But what started it all, and what likely continues to fuel sales, is the relatively newfound cultural appreciation for tongue-in-cheek — some might say, obnoxious — Christmas party garments. “While he was in training (as a root canal specialist) and I was working at a law job in Del Mar, we did some online keyword analysis and saw, at the time, there was a real emerging ugly Christmas sweater trend,” Mendelsohn said. “We decided there was a lot of online demand for items that no one was really selling. We thought, this could be a great way to ... launch a company that specializes in fun apparel for parties, events and occasions.”
First, Mendelsohn and Morton had to learn how to design their own products, and teach themselves Adobe Photoshop and Illustrator in the process. But by 2011 they were ready to launch. That first year, they ordered around 5,000 sweaters to get things off the ground, all while maintaining their day jobs. “All of a sudden, around October, the orders started coming in,” Mendelsohn, 33, said. “We did about $500,000 in sales that first year and that’s what really kicked off the business.”
Mendelsohn quit his job the following year. Morton followed suit shortly after they secured $100,000 in funding at a $1 million valuation from “Shark” investor Robert Herjavec. Otherwise, they’ve continued to finance operations through sales, growing their ugly Christmas sweater business year-over-year despite an onslaught of Internet rivals. They’ve also expanded their clothing line to include ostentatious ski suits, Halloween costumes and patriotic wear.

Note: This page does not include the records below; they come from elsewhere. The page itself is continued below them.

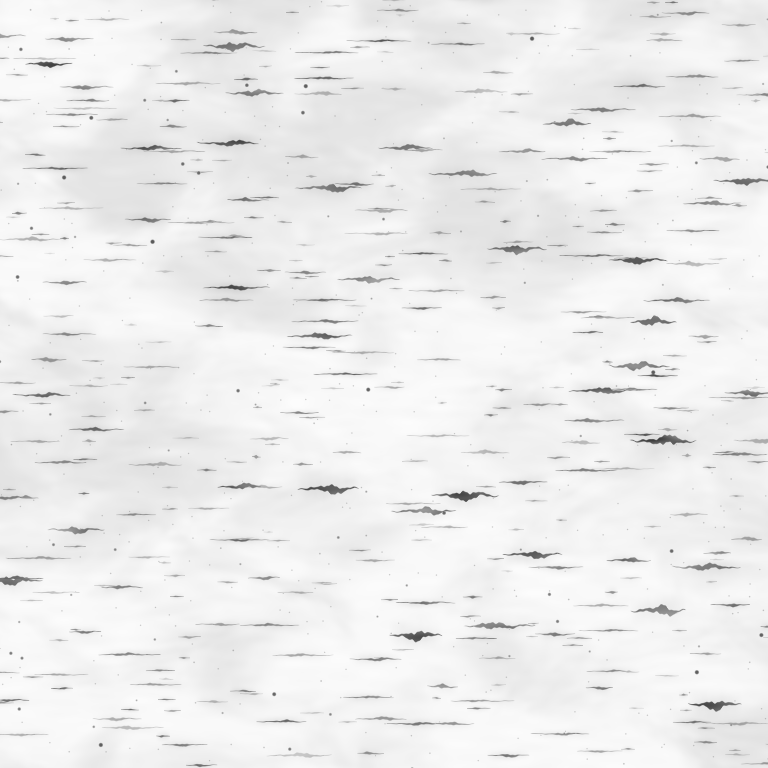
Reproduce this texture procedurally as a WebGL 1 fragment shader.

```glsl
precision highp float;
uniform vec2 u_resolution;

// Tones
const float BARK_LIGHT = 0.976;
const float CLOUD_DEPTH = 0.085;
const float STREAK_DEPTH = 0.010;
const float INK = 0.24;
const float HALO_STRENGTH = 0.10;

// Cells per canvas
const vec2 CLOUD_CELLS = vec2(6.0, 10.0);
const vec2 STREAK_CELLS = vec2(26.0, 90.0);
const vec2 LONG_CELLS = vec2(9.0, 34.0);
const vec2 SHORT_CELLS = vec2(14.0, 50.0);
const vec2 BOLD_CELLS = vec2(5.0, 14.0);
const vec2 SPECK_CELLS = vec2(44.0);

// Mark sizes: half length min, max, half thickness min, max
const vec4 LONG_SIZE = vec4(0.018, 0.045, 0.0013, 0.0028);
const vec4 SHORT_SIZE = vec4(0.006, 0.018, 0.0009, 0.0019);
const vec4 BOLD_SIZE = vec4(0.030, 0.050, 0.0034, 0.0058);
const vec2 SPECK_RADIUS = vec2(0.0006, 0.0026);

// Share of cells holding a mark
const float LONG_CHANCE = 0.56;
const float SHORT_CHANCE = 0.32;
const float BOLD_CHANCE = 0.32;
const float SPECK_CHANCE = 0.26;

const float EDGE_SOFTNESS = 0.0012;

vec4 hash4(vec2 cell) {
  vec4 q = fract(cell.xyxy * vec4(0.1031, 0.1030, 0.0973, 0.1099));
  q += dot(q, q.wzxy + 33.33);
  return fract((q.xxyz + q.yzzw) * q.zywx);
}

// Signed cellular noise: soft blobs scattered one per cell
float blobNoise(vec2 p) {
  vec2 base = floor(p);
  float sum = 0.0;
  for (int j = -1; j <= 1; j++) {
    for (int i = -1; i <= 1; i++) {
      vec2 cell = base + vec2(float(i), float(j));
      vec4 rnd = hash4(cell + 71.0);
      vec2 d = p - cell - rnd.xy;
      float fall = max(0.0, 1.0 - dot(d, d));
      sum += (2.0 * rnd.z - 1.0) * fall * fall * fall;
    }
  }
  return sum;
}

float clouds(vec2 p) {
  float sum = 0.0;
  float amplitude = 1.0;
  p += 0.15 * sin(p.yx * 3.1 + 1.7 * sin(p * 2.3));
  for (int k = 0; k < 4; k++) {
    sum += amplitude * blobNoise(p);
    p = p * 2.07 + 19.3;
    amplitude *= 0.5;
  }
  return sum;
}

float ripple(float x, float phase) {
  return 0.5 * sin(x * 190.0 + phase) + 0.3 * sin(x * 433.0 + 2.3 * phase)
       + 0.2 * sin(x * 907.0 + 4.1 * phase);
}

// Ragged tapered dashes with a faint halo; returns ink cover
float dashes(vec2 p, vec2 cells, vec4 size, float chance, vec2 strength, float seed, float soft) {
  vec2 base = floor(p * cells);
  float cover = 0.0;
  for (int j = -1; j <= 1; j++) {
    for (int i = -1; i <= 1; i++) {
      vec2 cell = base + vec2(float(i), float(j));
      vec4 rnd = hash4(cell + seed);
      vec4 look = hash4(cell + seed + 137.0);
      float present = step(rnd.z, chance);
      float phase = 40.0 * rnd.w;
      float halfLength = mix(size.x, size.y, look.x);
      float halfThick = mix(size.z, size.w, look.y * look.y);
      vec2 d = p - (cell + rnd.xy) / cells;
      d.y += 0.45 * halfThick * ripple(d.x * 0.6, phase);
      float t = d.x / halfLength;
      float core = t - 0.5 * (look.w - 0.5);
      float taper = max(0.0, 1.0 - t * t);
      float profile = taper * (0.38 + 0.62 * exp(-9.0 * core * core));
      float side = sign(d.y) * 1.3;
      float thick = halfThick * profile * (1.0 + 0.65 * ripple(d.x, phase + side));
      float fill = smoothstep(-soft, soft, thick - abs(d.y)) * smoothstep(0.0, 0.15, taper);
      float rise = d.y / (2.5 * halfThick + 0.001);
      float halo = HALO_STRENGTH * taper * exp(-rise * rise);
      float ink = mix(strength.x, strength.y, look.z);
      cover = max(cover, present * ink * max(fill, halo));
    }
  }
  return cover;
}

// Fine dots, mostly tiny and pale
float specks(vec2 p, float soft) {
  vec2 base = floor(p * SPECK_CELLS);
  float cover = 0.0;
  for (int j = -1; j <= 1; j++) {
    for (int i = -1; i <= 1; i++) {
      vec2 cell = base + vec2(float(i), float(j));
      vec4 rnd = hash4(cell + 311.0);
      float rarity = pow(rnd.w, 12.0);
      float radius = mix(SPECK_RADIUS.x, SPECK_RADIUS.y, rarity);
      float dist = length(p - (cell + rnd.xy) / SPECK_CELLS);
      float dot0 = smoothstep(soft, -soft, dist - radius);
      cover = max(cover, step(rnd.z, SPECK_CHANCE) * dot0 * mix(0.35, 0.85, rarity));
    }
  }
  return cover;
}

void main() {
  vec2 p = gl_FragCoord.xy / u_resolution.y;
  float soft = max(EDGE_SOFTNESS, 0.7 / u_resolution.y);

  // Pale bark with grey clouds and fine streaks
  float bark = BARK_LIGHT - CLOUD_DEPTH * smoothstep(-0.6, 1.1, clouds(p * CLOUD_CELLS));
  float streak = blobNoise(p * STREAK_CELLS);
  bark -= STREAK_DEPTH * streak;

  // Dark marks
  float cover = dashes(p, LONG_CELLS, LONG_SIZE, LONG_CHANCE, vec2(0.35, 0.85), 11.0, soft);
  cover = max(cover, dashes(p, SHORT_CELLS, SHORT_SIZE, SHORT_CHANCE, vec2(0.25, 0.75), 503.0, soft));
  cover = max(cover, dashes(p, BOLD_CELLS, BOLD_SIZE, BOLD_CHANCE, vec2(0.65, 0.95), 907.0, soft));
  cover *= 0.9 + 0.25 * streak;
  cover = max(cover, specks(p, soft));

  gl_FragColor = vec4(vec3(mix(bark, INK, clamp(cover, 0.0, 1.0))), 1.0);
}
```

Sweaters typically cost between $65 and $80, while ski gear sells for $225, branding Tipsy Elves items as statement pieces instead of throw-away ones. “There’s a pervasive thought that fun clothes have to be cheap, one-time wear and will fall apart,” said Morton, 35. "To that, I would say that dressing up and having fun will always be in fashion. The company’s ultimate goal is to become synonymous with fun.”